Like those of other North German composers, Scheidemann’s Magnificat sets contain fewer verses than are needed for strict verse-by-verse alternation with the sung chant; the organ verses may have replaced only certain sung verses, or been interspersed as interludes among groups of verses (as tonight), or been used in a three-way rotation with sung chant and vocal-instrumental settings. The present set demonstrates several typical techniques: the first verse presents the chant tone as a cantus planus in the tenor voice; the second features a coloratura treble solo over counterpoint based on fragments of the chant tone, followed by a passage of echoes between the two manuals over the second half of the chant tone in the pedal, and finally a cadential coda with cascading figures in the solo voice; the third verse is a more straightforward and austerely beautiful piece of four-voice counterpoint based on the chant tone; and the last, for manuals alone, again treats the tone as a cantus planus, accompanied for its first half by only one other voice, and then in its second half by two voices for a fuller and quite satisfying conclusion.

Joan (Juan) Cabanilles (1644–1712) was the last master of antique Spanish organ music.
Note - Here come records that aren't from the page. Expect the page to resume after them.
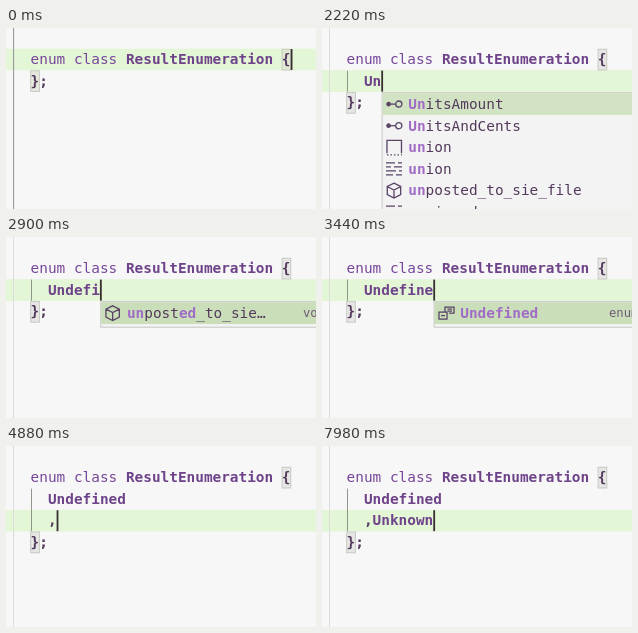
Write an HTML page that moves like this. It is 310 px wide and 181 px high and loops after 8000 ms.

```html
<!DOCTYPE html>
<html lang="en">
<head>
<meta charset="utf-8">
<title>Code completion</title>
<style>
  html, body { margin: 0; width: 100%; height: 100%; overflow: hidden; background: #f7f7f7; }
  svg { display: block; width: 100vw; height: 100vh; }
  text { font: 14.4px "DejaVu Sans Mono", monospace; white-space: pre; }
  .b { font-weight: bold; }
  .small { font-size: 12.2px; }
  .icon { fill: none; stroke: #594466; stroke-width: 1.3; }
</style>
</head>
<body>
<svg id="stage" viewBox="0 0 310 181"></svg>
<script>
const LOOP = 8000;
const X = 24.6, TOP = 20.7, CW = 8.669, LH = 21.6;
const PURPLE = '#77479a', NAME = '#6e4389', INK = '#533a5c', MATCH = '#a06cc6';
const stage = document.getElementById('stage');

const colX = col => X + col * CW;
const rowY = row => TOP + row * LH;
const rect = (x, y, w, h, fill, extra = '') =>
  `<rect x="${x}" y="${y}" width="${w}" height="${h}" fill="${fill}" ${extra}/>`;
const span = (s, fill, bold) => `<tspan fill="${fill}"${bold ? ' class="b"' : ''}>${s}</tspan>`;
const text = (x, y, spans, cls = '') => `<text x="${x}" y="${y}" class="${cls}">${spans}</text>`;
const line = (row, col, spans) => text(colX(col), rowY(row) + 15.4, spans);

// Key presses: time, row, column after the press
const keys = [[0, 0, 30], [600, 1, 2]];
const type = (row, col, times) => times.forEach((t, i) => keys.push([t, row, col + i + 1]));
type(1, 2, [1940, 2100, 2600, 2700, 2780, 2860, 3100, 3280, 3480]);
keys.push([4420, 2, 2]);
type(2, 2, [4860, 6740, 6880, 7020, 7160, 7300, 7440, 7600]);

const icons = {
  field: '<circle cx="2.6" cy="0" r="1.7" fill="#594466"/><path d="M4 0H9.5"/><circle cx="12.8" cy="0" r="3.1"/>',
  snippet: '<path d="M1 6V-7H15.5V6"/><path d="M1 7.5H16" stroke-dasharray="1.5 2"/>',
  keyword: '<path d="M0 -6H9M12 -6H16M0 -2H5M8 -2H16M0 2H10M13 2H16M0 6H7M10 6H16"/>',
  cube: '<path d="M8 -7.3L14.7 -4V4L8 7.5L1.3 4V-4ZM1.3 -4L8 -.5L14.7 -4M8 -.5V7.5"/>',
  member: '<path d="M7 -1V-6H16V0H11M9.5 -4H14M9.5 -2H14"/><rect x="1" y="-1" width="8" height="7"/><path d="M3 2.5H7"/>'
};

const union = [['un', 1], ['ion', 0]];
const starters = [
  ['field', [['Un', 1], ['itsAmount', 0]]],
  ['field', [['Un', 1], ['itsAndCents', 0]]],
  ['snippet', union],
  ['keyword', union],
  ['cube', [['un', 1], ['posted_to_sie_file', 0]]],
  ['keyword', [['un', 1], ['signed', 0]]]
];
const fuzzy = [['cube', [['un', 1], ['post', 0], ['ed', 1], ['_to_sie…', 0]], 'void', 297]];
const exact = [['member', [['Undefined', 1]], 'enum', 287]];

function popup(col, items) {
  const x = colX(col) + .8, y = rowY(2) + 1.3;
  const height = items.length > 1 ? 140 : 25.5;
  let out = rect(x, y - .5, 330, height, '#f3f3f3', 'stroke="#c6c8c3"');
  out += rect(x + .5, y, 330, 21.8, items.length > 1 ? '#d2e3c4' : '#cbdeba');
  items.forEach(([icon, runs, kind, kindX], i) => {
    const mid = y + 10.9 + i * LH;
    out += `<g class="icon" transform="translate(${x + 3.9} ${mid})">${icons[icon]}</g>`;
    out += text(x + 26.2, mid + 4.8, runs.map(([s, hit]) => span(s, hit ? MATCH : INK, hit)).join(''));
    if (kind) out += text(kindX, mid + 4.2, span(kind, '#6e5a78'), 'small');
  });
  return out;
}

const bracketBox = (row, col, fill) =>
  rect(colX(col) + .1, rowY(row) + .5, CW, LH - .8, fill, 'stroke="#c3c5be" stroke-width=".9"');

function draw(t) {
  const [pressed, row, col] = keys.filter(k => k[0] <= t).pop();
  const name = 'Undefined'.slice(0, row === 1 ? col - 2 : row === 2 ? 9 : 0);
  const next = ',Unknown'.slice(0, row === 2 ? col - 2 : 0);
  const close = row + 1;

  let out = rect(0, 0, 310, 181, '#f7f7f7');
  out += rect(0, rowY(row), 310, LH, '#e3f6d5');
  out += t < 1940 ? rect(7, 0, 1.1, 181, '#999') : rect(7, 0, 1, 181, '#dcdcdc');
  out += bracketBox(0, 29, row ? '#e6e6e4' : '#dfe8d3') + bracketBox(close, 0, row ? '#e6e6e4' : '#e5e9dd');

  out += line(0, 0, span('enum class ', PURPLE) + span('ResultEnumeration', NAME, true) + span(' {', INK, true));
  out += line(close, 0, span('};', INK, true));
  if (name) out += line(1, 2, span(name, NAME, true));
  if (next) out += line(2, 2, span(',', INK, true) + span(next.slice(1), NAME, true));

  const guides = (name ? 1 : 0) + (next ? 1 : 0);
  if (guides) out += rect(25, rowY(1) + .3, 1, guides * LH - .6, '#8f968b');

  if (row === 1 && t < 4300) {
    if (col === 4) out += popup(col, starters);
    else if (col > 4) out += popup(col, col < 9 ? fuzzy : exact);
  }
  if ((t - pressed) % 1000 < 500) out += rect(colX(col), rowY(row) + .3, 1.8, LH - .6, '#392e32');
  stage.innerHTML = out;
}

function tick() {
  draw(performance.now() % LOOP);
  requestAnimationFrame(tick);
}
tick();
</script>
</body>
</html>
```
He spent most of his career as organist of the cathedral in his native Valencia but was apparently well known in France, where he traveled and played several times. Tiento, roughly corresponding to the term Fantasia used elsewhere, was the name given to most Spanish organ works of the period of whatever form or style, and Cabanilles’s vast œuvre certainly runs the gamut from serene sixteenth-century-style polyphony to works pushing the boundaries of formal techniques, length, and temperament.

The present work is formally a coloratura fantasia, a typical instrumental genre of the period cultivated also at the keyboard, especially in Spain, where, though many organs had only one manual and no pedals, most of the stops were divided, allowing for solo and accompaniment to be played on the same keyboard. In this style, each musical paragraph begins with imitative entries in the accompanimental voices, which then proceed in a less strict fashion once the solo voice enters; in this work, each paragraph is based upon a succeeding phrase of the hymn melody. The piece then shifts into another gear with a jig-like figure, enlivened further with some cross-rhythm phrases and further ornamentation.